* _Activity_:
Make an exact copy of the records, dropping all pictures.

* _Excerpted records_:

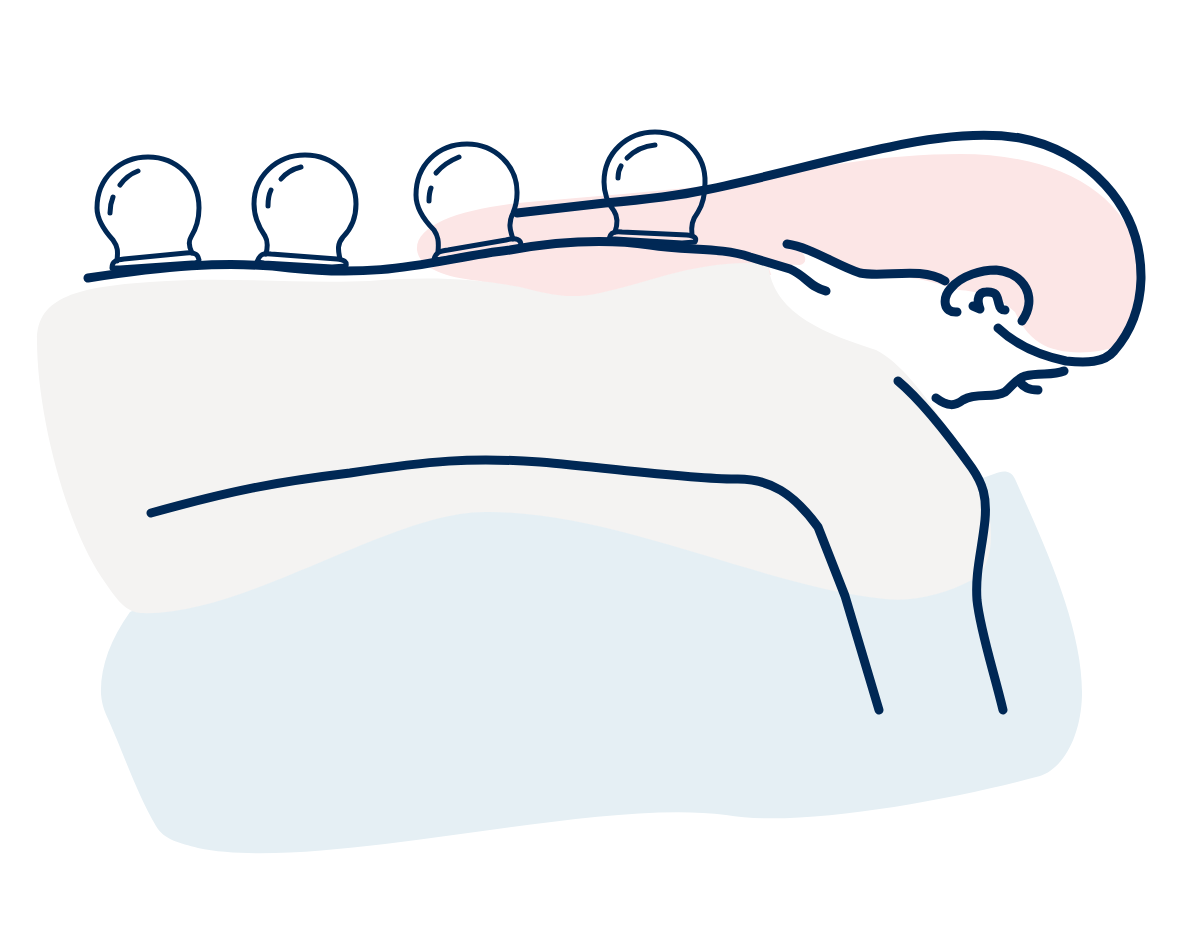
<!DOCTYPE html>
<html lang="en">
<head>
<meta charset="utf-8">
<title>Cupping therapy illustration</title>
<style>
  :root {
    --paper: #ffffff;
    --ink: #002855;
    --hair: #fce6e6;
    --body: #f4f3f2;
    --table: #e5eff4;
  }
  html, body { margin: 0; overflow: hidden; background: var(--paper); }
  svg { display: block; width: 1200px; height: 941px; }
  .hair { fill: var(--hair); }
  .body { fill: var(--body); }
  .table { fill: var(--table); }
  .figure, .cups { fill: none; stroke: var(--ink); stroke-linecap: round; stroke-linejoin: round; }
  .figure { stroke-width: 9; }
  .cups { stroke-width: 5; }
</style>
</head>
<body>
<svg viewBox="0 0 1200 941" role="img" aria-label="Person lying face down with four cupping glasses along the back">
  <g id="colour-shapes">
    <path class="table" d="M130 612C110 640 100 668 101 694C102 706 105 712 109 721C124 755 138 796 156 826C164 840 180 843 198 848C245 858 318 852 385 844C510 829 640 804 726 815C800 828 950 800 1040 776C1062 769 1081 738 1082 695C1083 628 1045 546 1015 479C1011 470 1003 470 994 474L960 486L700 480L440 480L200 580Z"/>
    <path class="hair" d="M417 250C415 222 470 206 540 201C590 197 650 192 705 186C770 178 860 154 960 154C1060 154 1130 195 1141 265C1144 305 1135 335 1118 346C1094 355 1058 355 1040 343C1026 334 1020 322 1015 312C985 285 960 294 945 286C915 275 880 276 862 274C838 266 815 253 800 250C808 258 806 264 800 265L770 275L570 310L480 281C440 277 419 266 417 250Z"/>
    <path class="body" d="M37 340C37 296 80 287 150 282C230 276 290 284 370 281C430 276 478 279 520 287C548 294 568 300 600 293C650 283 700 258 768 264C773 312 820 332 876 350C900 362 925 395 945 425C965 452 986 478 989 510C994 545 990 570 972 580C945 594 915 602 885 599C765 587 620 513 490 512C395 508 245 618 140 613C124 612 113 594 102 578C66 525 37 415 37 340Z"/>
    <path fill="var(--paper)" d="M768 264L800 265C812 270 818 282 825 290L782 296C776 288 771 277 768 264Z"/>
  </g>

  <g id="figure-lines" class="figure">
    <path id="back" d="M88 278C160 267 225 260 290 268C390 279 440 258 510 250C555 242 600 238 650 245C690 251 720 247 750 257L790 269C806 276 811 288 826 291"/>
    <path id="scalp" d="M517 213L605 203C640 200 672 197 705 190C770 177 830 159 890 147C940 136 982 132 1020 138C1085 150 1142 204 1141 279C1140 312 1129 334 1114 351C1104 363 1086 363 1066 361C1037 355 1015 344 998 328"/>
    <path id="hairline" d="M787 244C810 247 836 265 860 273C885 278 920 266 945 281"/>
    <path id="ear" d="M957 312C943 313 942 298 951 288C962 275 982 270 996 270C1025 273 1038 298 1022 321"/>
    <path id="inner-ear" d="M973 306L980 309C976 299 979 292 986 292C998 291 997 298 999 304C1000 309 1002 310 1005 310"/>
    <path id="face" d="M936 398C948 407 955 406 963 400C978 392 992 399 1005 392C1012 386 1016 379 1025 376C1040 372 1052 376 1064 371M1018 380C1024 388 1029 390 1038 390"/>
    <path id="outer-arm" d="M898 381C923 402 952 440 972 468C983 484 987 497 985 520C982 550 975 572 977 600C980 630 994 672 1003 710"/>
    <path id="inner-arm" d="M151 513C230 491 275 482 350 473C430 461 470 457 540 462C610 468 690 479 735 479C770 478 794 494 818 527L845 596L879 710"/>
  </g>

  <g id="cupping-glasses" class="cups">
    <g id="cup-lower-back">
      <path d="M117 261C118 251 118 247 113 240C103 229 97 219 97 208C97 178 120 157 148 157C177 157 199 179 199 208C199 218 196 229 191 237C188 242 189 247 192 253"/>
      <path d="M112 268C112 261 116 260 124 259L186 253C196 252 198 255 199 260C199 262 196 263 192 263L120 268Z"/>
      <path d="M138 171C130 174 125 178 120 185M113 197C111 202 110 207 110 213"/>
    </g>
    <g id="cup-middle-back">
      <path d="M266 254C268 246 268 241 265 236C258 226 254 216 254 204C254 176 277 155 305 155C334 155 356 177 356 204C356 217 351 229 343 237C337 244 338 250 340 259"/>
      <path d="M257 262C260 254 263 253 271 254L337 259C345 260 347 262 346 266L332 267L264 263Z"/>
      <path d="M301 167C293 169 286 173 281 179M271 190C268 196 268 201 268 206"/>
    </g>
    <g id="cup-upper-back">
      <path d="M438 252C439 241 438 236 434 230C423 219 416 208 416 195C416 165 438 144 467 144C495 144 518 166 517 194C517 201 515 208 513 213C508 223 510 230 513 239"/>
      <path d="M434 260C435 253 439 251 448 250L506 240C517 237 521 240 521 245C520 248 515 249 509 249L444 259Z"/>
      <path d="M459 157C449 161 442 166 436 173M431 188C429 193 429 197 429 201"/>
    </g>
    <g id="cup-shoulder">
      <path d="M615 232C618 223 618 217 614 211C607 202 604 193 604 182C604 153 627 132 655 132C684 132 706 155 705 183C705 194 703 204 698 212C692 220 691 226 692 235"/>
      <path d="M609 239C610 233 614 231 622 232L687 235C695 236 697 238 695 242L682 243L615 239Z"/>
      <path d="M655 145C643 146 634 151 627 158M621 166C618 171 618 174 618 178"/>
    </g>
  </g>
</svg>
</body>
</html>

* _Result_:
<!DOCTYPE html>
<html lang="en">
<head>
<meta charset="utf-8">
<title>Cupping therapy illustration</title>
<style>
  :root {
    --paper: #ffffff;
    --ink: #002855;
    --hair: #fce6e6;
    --body: #f4f3f2;
    --table: #e5eff4;
  }
  html, body { margin: 0; overflow: hidden; background: var(--paper); }
  svg { display: block; width: 1200px; height: 941px; }
  .hair { fill: var(--hair); }
  .body { fill: var(--body); }
  .table { fill: var(--table); }
  .figure, .cups { fill: none; stroke: var(--ink); stroke-linecap: round; stroke-linejoin: round; }
  .figure { stroke-width: 9; }
  .cups { stroke-width: 5; }
</style>
</head>
<body>
<svg viewBox="0 0 1200 941" role="img" aria-label="Person lying face down with four cupping glasses along the back">
  <g id="colour-shapes">
    <path class="table" d="M130 612C110 640 100 668 101 694C102 706 105 712 109 721C124 755 138 796 156 826C164 840 180 843 198 848C245 858 318 852 385 844C510 829 640 804 726 815C800 828 950 800 1040 776C1062 769 1081 738 1082 695C1083 628 1045 546 1015 479C1011 470 1003 470 994 474L960 486L700 480L440 480L200 580Z"/>
    <path class="hair" d="M417 250C415 222 470 206 540 201C590 197 650 192 705 186C770 178 860 154 960 154C1060 154 1130 195 1141 265C1144 305 1135 335 1118 346C1094 355 1058 355 1040 343C1026 334 1020 322 1015 312C985 285 960 294 945 286C915 275 880 276 862 274C838 266 815 253 800 250C808 258 806 264 800 265L770 275L570 310L480 281C440 277 419 266 417 250Z"/>
    <path class="body" d="M37 340C37 296 80 287 150 282C230 276 290 284 370 281C430 276 478 279 520 287C548 294 568 300 600 293C650 283 700 258 768 264C773 312 820 332 876 350C900 362 925 395 945 425C965 452 986 478 989 510C994 545 990 570 972 580C945 594 915 602 885 599C765 587 620 513 490 512C395 508 245 618 140 613C124 612 113 594 102 578C66 525 37 415 37 340Z"/>
    <path fill="var(--paper)" d="M768 264L800 265C812 270 818 282 825 290L782 296C776 288 771 277 768 264Z"/>
  </g>

  <g id="figure-lines" class="figure">
    <path id="back" d="M88 278C160 267 225 260 290 268C390 279 440 258 510 250C555 242 600 238 650 245C690 251 720 247 750 257L790 269C806 276 811 288 826 291"/>
    <path id="scalp" d="M517 213L605 203C640 200 672 197 705 190C770 177 830 159 890 147C940 136 982 132 1020 138C1085 150 1142 204 1141 279C1140 312 1129 334 1114 351C1104 363 1086 363 1066 361C1037 355 1015 344 998 328"/>
    <path id="hairline" d="M787 244C810 247 836 265 860 273C885 278 920 266 945 281"/>
    <path id="ear" d="M957 312C943 313 942 298 951 288C962 275 982 270 996 270C1025 273 1038 298 1022 321"/>
    <path id="inner-ear" d="M973 306L980 309C976 299 979 292 986 292C998 291 997 298 999 304C1000 309 1002 310 1005 310"/>
    <path id="face" d="M936 398C948 407 955 406 963 400C978 392 992 399 1005 392C1012 386 1016 379 1025 376C1040 372 1052 376 1064 371M1018 380C1024 388 1029 390 1038 390"/>
    <path id="outer-arm" d="M898 381C923 402 952 440 972 468C983 484 987 497 985 520C982 550 975 572 977 600C980 630 994 672 1003 710"/>
    <path id="inner-arm" d="M151 513C230 491 275 482 350 473C430 461 470 457 540 462C610 468 690 479 735 479C770 478 794 494 818 527L845 596L879 710"/>
  </g>

  <g id="cupping-glasses" class="cups">
    <g id="cup-lower-back">
      <path d="M117 261C118 251 118 247 113 240C103 229 97 219 97 208C97 178 120 157 148 157C177 157 199 179 199 208C199 218 196 229 191 237C188 242 189 247 192 253"/>
      <path d="M112 268C112 261 116 260 124 259L186 253C196 252 198 255 199 260C199 262 196 263 192 263L120 268Z"/>
      <path d="M138 171C130 174 125 178 120 185M113 197C111 202 110 207 110 213"/>
    </g>
    <g id="cup-middle-back">
      <path d="M266 254C268 246 268 241 265 236C258 226 254 216 254 204C254 176 277 155 305 155C334 155 356 177 356 204C356 217 351 229 343 237C337 244 338 250 340 259"/>
      <path d="M257 262C260 254 263 253 271 254L337 259C345 260 347 262 346 266L332 267L264 263Z"/>
      <path d="M301 167C293 169 286 173 281 179M271 190C268 196 268 201 268 206"/>
    </g>
    <g id="cup-upper-back">
      <path d="M438 252C439 241 438 236 434 230C423 219 416 208 416 195C416 165 438 144 467 144C495 144 518 166 517 194C517 201 515 208 513 213C508 223 510 230 513 239"/>
      <path d="M434 260C435 253 439 251 448 250L506 240C517 237 521 240 521 245C520 248 515 249 509 249L444 259Z"/>
      <path d="M459 157C449 161 442 166 436 173M431 188C429 193 429 197 429 201"/>
    </g>
    <g id="cup-shoulder">
      <path d="M615 232C618 223 618 217 614 211C607 202 604 193 604 182C604 153 627 132 655 132C684 132 706 155 705 183C705 194 703 204 698 212C692 220 691 226 692 235"/>
      <path d="M609 239C610 233 614 231 622 232L687 235C695 236 697 238 695 242L682 243L615 239Z"/>
      <path d="M655 145C643 146 634 151 627 158M621 166C618 171 618 174 618 178"/>
    </g>
  </g>
</svg>
</body>
</html>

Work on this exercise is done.